Information Technology

App development trends of 2017: what businesses need to know

By Nicole Reddie, Apps4U
Information Technology
Published: 15 August 2017

Mobile app development is an exciting industry. It’s one that is constantly moving and evolving. Every year the market grows and, by 2020, it is set to be worth just shy of $200 billion. That’s a rise of 270% from 2015.

But such movement presents a challenge for business owners, entrepreneurs and CIOs. How, when you’re managing so many other aspects of business, can you expect to maintain an informed stance on mobile apps, their development and their role within business?

The key is selectivity. Don’t attempt to monitor every move being made in the industry, because changes are being made every day. Instead, watch for the biggest and most important trends that will likely have an impact on how your business operates. In 2017, these are the trends you should be aware of:

Android is fighting back against Apple
If you develop an app, you go for Apple’s iOS store first and then Android later, if budget and resources permit. That has been the general rule of thumb in the app development world since the Google Play Store launched in 2012.

Android has long since dominated the market in terms of sheer user volume; 85% of the smartphone market is on Android, as opposed to 11% on Apple. Yet, despite the figures, Apple apps have previously been immensely profitable compared to their Google Play Store cousins — roughly 500% more profitable, in fact.

However, 2017 has seen a significant shift in the value of Android apps to businesses.

This year, revenue from the Android app market is expected to surpass Apple and claim dominance in the market. iOS apps as an individual entity continue to be more profitable than their Android counterparts, but that profit margin has been narrowing for some time. In 2017, businesses will be seeing revenue from Android apps closing in on their profits from iOS.

Android is fast becoming a much more viable contender in the battle for app store supremacy. Businesses should no longer be considering it as a secondary platform and instead value it as a potential starting point for app development.

SME app development is increasing dramatically
In 2016, business owners were very much lagging behind in the digital age. Nearly 50% of SMEs didn’t have a website and only 42% had an app. But SMEs cannot stay in the dark forever, and business owners are starting to pay more attention to the benefits of bringing their companies into the 21st century.

By the end of 2017, it is predicted that nearly 70% of SMEs will have developed a mobile app for their business. Given the benefits for sales, marketing and consumer engagement, the rise is seen as a way for many SMEs to remain competitive and relevant in the modern world.

This presents a problem for businesses not currently considering a mobile app, however. As the trend of small business app development continues, those 30% of companies that fail to match the market’s evolution will find themselves on the back foot.

App development costs are decreasing
Those who have looked into the costs of small business app development in the past may be surprised to hear so many SMEs are launching apps in 2017. The fact is, though, that the rise is simply part of another trend sweeping the app development market.

App development costs are falling, making the technology more affordable and more accessible to wider markets — another contributing factor to the expansive growth expected over the coming years.

While businesses seeking to explore app development will still find high-priced quotes from premium-rate developers, those working on a limited budget are seeing more and more opportunities to create an app in 2017.

The decreasing costs of some app development platforms — and the subsequent increase in SME interest — can be attributed to time.
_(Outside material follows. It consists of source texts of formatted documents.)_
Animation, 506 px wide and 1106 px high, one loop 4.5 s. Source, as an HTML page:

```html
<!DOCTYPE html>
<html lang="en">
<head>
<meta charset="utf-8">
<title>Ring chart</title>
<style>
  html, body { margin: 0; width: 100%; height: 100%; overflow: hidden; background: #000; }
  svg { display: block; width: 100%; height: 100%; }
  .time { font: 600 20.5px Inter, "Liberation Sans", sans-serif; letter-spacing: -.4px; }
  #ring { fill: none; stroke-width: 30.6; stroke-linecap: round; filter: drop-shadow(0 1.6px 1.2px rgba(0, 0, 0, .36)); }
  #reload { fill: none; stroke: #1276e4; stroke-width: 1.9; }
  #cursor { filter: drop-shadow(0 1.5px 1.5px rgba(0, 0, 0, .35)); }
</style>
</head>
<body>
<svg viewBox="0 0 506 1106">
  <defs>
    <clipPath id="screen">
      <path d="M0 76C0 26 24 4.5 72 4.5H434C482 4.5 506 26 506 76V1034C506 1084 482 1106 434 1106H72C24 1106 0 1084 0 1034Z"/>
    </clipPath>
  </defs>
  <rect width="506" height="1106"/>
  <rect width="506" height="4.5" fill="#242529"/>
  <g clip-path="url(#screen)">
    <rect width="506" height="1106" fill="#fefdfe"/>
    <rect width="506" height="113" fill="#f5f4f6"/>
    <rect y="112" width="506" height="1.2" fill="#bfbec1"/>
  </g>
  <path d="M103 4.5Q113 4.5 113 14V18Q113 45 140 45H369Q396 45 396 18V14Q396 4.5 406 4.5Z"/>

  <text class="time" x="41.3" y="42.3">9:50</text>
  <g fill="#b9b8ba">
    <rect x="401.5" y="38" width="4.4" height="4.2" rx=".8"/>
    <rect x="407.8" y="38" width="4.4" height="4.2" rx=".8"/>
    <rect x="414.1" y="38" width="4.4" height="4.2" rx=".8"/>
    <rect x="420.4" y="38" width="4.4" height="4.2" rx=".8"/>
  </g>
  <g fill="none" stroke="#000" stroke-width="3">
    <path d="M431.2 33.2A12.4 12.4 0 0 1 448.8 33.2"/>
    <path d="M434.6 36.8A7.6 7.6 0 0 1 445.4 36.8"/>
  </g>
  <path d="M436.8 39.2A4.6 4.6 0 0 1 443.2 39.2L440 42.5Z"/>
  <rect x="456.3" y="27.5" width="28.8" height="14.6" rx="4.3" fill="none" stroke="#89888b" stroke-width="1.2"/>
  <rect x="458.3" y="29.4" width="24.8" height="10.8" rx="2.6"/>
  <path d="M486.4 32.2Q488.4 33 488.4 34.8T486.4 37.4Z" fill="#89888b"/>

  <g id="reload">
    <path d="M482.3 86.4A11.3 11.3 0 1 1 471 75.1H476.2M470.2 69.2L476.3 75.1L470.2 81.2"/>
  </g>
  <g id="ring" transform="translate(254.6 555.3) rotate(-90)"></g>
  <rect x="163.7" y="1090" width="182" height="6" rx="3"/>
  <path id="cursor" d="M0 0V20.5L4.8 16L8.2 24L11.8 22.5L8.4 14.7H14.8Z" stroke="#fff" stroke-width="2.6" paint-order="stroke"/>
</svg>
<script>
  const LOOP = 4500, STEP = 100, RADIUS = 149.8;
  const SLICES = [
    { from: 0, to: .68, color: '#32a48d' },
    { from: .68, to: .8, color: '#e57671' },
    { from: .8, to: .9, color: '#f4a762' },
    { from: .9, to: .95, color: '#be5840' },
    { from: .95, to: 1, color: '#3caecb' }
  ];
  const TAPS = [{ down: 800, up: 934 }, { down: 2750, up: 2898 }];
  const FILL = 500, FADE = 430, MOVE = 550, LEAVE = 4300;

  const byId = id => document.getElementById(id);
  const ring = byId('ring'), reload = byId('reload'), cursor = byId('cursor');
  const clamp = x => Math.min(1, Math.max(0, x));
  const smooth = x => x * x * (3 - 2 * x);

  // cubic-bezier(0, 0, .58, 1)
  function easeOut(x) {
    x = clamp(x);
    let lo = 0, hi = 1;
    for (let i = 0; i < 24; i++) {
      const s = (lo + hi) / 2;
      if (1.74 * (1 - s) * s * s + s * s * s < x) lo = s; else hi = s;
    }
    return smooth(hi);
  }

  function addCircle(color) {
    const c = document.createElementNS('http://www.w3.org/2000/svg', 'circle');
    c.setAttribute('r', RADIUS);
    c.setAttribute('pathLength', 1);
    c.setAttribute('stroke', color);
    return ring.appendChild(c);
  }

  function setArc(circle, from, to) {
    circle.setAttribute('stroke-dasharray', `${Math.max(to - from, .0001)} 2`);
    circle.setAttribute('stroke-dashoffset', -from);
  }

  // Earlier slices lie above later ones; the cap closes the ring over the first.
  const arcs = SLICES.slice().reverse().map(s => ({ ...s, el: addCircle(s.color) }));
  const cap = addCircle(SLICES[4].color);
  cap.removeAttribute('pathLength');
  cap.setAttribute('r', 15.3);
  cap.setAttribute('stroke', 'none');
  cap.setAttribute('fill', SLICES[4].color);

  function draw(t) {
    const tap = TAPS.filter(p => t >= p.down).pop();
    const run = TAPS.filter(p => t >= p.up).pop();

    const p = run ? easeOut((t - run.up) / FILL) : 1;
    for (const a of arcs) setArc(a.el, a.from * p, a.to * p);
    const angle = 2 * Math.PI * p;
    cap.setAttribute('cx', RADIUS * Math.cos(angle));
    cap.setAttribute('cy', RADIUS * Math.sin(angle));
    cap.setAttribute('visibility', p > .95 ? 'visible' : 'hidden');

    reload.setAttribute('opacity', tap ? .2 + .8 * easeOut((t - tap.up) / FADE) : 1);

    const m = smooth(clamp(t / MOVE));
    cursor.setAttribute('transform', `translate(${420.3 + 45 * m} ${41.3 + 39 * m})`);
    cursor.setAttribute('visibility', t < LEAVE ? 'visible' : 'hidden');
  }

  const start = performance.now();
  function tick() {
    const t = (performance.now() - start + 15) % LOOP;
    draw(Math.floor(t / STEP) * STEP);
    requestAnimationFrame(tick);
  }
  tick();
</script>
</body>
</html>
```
As the technology behind apps ages, it becomes cheaper to buy, more accessible to new developers and, therefore, more freely available for those without mountains of capital.
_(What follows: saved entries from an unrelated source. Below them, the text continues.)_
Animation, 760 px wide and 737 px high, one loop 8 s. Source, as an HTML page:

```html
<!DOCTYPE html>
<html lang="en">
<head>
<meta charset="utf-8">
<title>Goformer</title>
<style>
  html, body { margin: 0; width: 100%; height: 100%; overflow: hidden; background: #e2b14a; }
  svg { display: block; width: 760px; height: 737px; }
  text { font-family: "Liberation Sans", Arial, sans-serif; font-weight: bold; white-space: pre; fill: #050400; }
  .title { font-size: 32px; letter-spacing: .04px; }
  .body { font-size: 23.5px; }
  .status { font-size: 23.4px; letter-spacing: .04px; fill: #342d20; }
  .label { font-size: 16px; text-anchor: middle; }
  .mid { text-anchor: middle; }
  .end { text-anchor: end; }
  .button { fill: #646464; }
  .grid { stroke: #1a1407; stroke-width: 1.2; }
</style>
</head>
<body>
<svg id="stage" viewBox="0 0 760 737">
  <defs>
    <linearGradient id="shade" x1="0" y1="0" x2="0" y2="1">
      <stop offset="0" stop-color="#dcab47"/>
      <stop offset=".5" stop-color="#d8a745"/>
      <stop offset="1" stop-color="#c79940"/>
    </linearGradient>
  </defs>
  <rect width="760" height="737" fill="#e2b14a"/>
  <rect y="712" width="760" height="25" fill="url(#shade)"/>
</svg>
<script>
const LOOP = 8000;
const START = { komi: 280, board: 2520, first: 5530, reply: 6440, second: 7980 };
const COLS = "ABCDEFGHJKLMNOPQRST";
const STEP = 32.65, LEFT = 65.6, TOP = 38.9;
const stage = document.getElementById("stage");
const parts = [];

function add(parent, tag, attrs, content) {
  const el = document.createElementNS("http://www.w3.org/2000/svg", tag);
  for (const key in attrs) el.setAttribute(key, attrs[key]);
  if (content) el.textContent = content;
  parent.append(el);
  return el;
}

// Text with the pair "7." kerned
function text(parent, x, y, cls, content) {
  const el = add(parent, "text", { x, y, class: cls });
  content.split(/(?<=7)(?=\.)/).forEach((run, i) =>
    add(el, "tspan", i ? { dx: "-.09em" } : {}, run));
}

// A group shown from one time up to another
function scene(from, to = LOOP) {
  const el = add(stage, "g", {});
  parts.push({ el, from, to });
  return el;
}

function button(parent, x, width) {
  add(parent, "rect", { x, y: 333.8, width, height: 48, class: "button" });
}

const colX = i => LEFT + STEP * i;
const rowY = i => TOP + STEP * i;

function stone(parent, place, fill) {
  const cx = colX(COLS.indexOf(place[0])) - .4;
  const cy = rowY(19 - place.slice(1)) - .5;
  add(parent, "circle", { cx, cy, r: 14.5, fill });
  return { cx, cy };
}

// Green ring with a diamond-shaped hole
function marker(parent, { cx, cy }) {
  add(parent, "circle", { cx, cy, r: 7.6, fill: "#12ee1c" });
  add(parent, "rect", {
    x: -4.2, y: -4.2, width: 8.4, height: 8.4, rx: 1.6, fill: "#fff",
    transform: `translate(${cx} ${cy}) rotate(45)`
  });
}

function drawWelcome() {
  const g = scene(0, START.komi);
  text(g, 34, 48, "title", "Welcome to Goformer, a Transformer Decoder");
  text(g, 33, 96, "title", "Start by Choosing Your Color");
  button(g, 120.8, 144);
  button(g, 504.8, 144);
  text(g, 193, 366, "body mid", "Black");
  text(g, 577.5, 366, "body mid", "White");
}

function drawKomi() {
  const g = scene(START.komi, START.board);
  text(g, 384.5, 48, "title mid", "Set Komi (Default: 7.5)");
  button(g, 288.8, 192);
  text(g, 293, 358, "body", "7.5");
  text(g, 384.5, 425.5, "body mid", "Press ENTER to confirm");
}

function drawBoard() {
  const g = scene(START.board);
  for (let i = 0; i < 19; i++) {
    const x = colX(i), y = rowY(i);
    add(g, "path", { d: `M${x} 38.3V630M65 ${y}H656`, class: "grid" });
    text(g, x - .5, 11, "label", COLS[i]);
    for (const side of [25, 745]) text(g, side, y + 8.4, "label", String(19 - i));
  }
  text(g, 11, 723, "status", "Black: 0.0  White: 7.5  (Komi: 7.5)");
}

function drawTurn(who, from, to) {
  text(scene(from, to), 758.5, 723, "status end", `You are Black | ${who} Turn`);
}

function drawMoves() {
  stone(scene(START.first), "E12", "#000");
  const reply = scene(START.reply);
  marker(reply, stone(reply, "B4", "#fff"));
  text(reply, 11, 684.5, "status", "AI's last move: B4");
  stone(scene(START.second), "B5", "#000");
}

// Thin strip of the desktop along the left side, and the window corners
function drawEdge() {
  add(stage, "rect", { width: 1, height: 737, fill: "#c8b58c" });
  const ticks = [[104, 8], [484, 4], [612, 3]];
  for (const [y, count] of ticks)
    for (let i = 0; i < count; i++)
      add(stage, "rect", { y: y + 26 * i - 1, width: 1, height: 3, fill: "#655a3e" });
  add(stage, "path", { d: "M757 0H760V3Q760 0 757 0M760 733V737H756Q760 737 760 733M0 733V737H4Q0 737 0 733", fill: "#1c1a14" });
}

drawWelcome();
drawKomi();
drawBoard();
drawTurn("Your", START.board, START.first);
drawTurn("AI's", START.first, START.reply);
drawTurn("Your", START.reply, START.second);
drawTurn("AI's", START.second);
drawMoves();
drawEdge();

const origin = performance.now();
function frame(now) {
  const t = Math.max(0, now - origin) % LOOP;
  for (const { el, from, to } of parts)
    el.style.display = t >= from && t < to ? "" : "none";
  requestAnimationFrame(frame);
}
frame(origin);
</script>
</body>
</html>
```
To phrase it bluntly: the times of being priced out of the app market are over.

Augmented and virtual reality is no longer a gimmick
As with all tech trends, some launch with a certain novelty around them. Augmented and virtual realities certainly fit into this category. The stuff of sci-fi classics, when the modern versions of the innovation hit mobiles in 2014, developers clamoured to push out apps that used the technology.

The result was an array of novelty apps with limited lifespan and functionality. Soon, the masses became disinterested in augmented realities and VR. They faded into obscurity, like 3D TVs and fidget spinners. However, both realities are making a comeback in the mobile app world, no longer as novelty act, but instead based on sturdy, practical foundations.
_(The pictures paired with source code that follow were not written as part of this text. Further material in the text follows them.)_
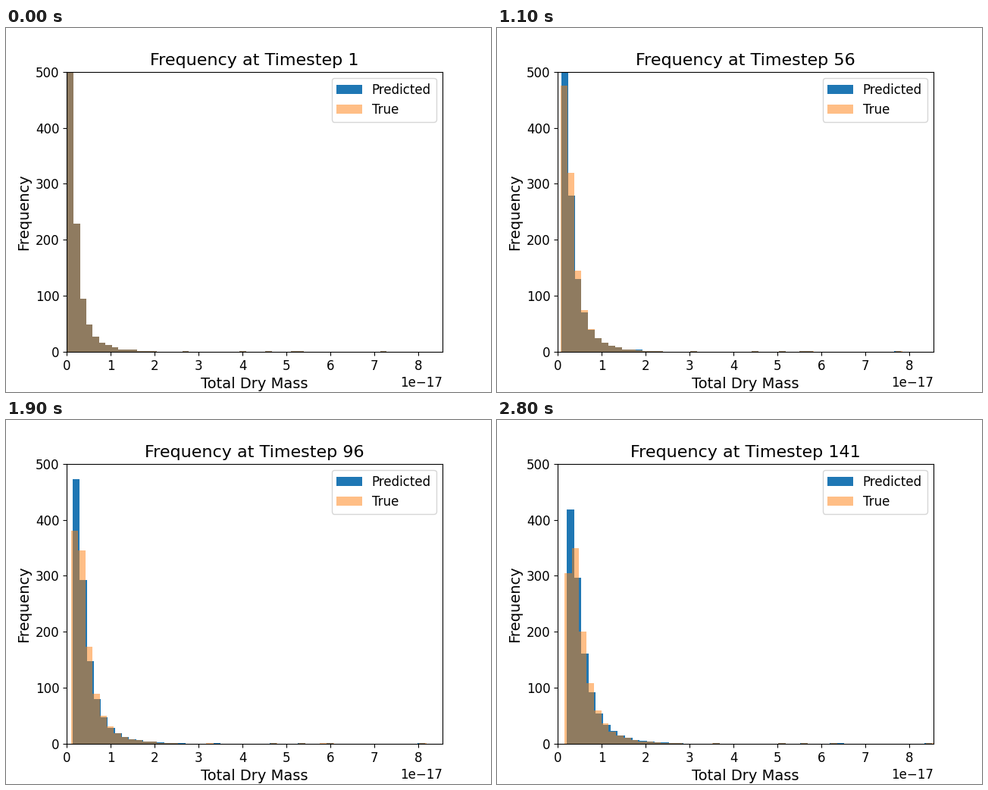
Recreate the animation shown at these times as a matplotlib script. Size 640 by 480 pixels, loop 2900 ms.

```python
import math

import numpy as np
import matplotlib.pyplot as plt
from matplotlib.animation import FuncAnimation

FRAMES, INTERVAL, BINS = 29, 100, 50
CELLS = 1140
UNIT = 1e-17
X_MAX = 8.545

plt.rcParams.update({
    "font.family": "DejaVu Sans",
    "font.size": 12,
    "axes.titlesize": 16,
    "axes.labelsize": 14,
})


def start_masses():
    """Evenly spaced lognormal quantiles plus a few very heavy cells."""
    z = np.linspace(-4, 4, 2001)
    cdf = [(1 + math.erf(v / math.sqrt(2))) / 2 for v in z]
    quantiles = (np.arange(CELLS) + 0.5) / CELLS
    masses = 0.1119 * np.exp(1.175 * np.interp(quantiles, cdf, z))
    heavy = [2.70, 4.05, 4.60, 5.14, 5.25, 7.268]
    return np.append(masses[masses < 2.03], heavy)


MASSES = start_masses()


def grow(t, drift, gain, knee, rate):
    """Masses at progress t: a common drift plus growth that slows with mass."""
    growth = gain * np.log1p(MASSES / knee) + rate * MASSES
    return MASSES + 0.01 + drift * t**1.15 + growth * t**0.85


def histogram(t, law):
    counts, edges = np.histogram(grow(t, **law), bins=BINS)
    return counts, edges * UNIT


def make_bars(law, **style):
    counts, edges = histogram(0, law)
    return ax.bar(edges[:-1], counts, np.diff(edges), align="edge", **style)


predicted = dict(drift=0.19, gain=0.207, knee=0.129, rate=0.027)
true = dict(drift=0.133, gain=0.103, knee=0.024, rate=0.075)

fig, ax = plt.subplots(figsize=(6.4, 4.8), dpi=100)
ax.set_xlabel("Total Dry Mass")
ax.set_ylabel("Frequency")
title = ax.set_title("")

layers = [
    (predicted, make_bars(predicted, color="tab:blue", label="Predicted")),
    (true, make_bars(true, color="tab:orange", alpha=0.5, label="True")),
]
ax.set_xlim(0, X_MAX * UNIT)
ax.set_ylim(0, 500)
ax.legend(loc="upper right")


def update(frame):
    title.set_text(f"Frequency at Timestep {1 + 5 * frame}")
    for law, bars in layers:
        counts, edges = histogram(frame / (FRAMES - 1), law)
        for bar, n, left, right in zip(bars, counts, edges, edges[1:]):
            bar.set_bounds(left, 0, right - left, n)
    return [title]


anim = FuncAnimation(fig, update, frames=FRAMES, interval=INTERVAL,
                     repeat=True, repeat_delay=0, blit=False)
plt.show()
```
AR and VR have opened businesses up to new avenues of product marketing. Instead of mere images, functionality can be developed within apps to allow for immersive product experiences. Through augmented reality, customers can view products in their own space. For example, they can see how furniture fits into a room or let you “try on clothes” at home. Virtual realities have also begun to be implemented in areas like real estate and design, where customers can enter virtual environments and experience locations otherwise unavailable to them.

The strong implications of modified realities for marketing and sales means that the technology is seeing an increasing use in 2017. Businesses in sectors that could benefit from VR or AR functionality integration in their apps should be seriously considering the technology moving into the latter half of the year.

Nicole Reddie, of app development company Apps4U, is an expert in everything related to the app industry.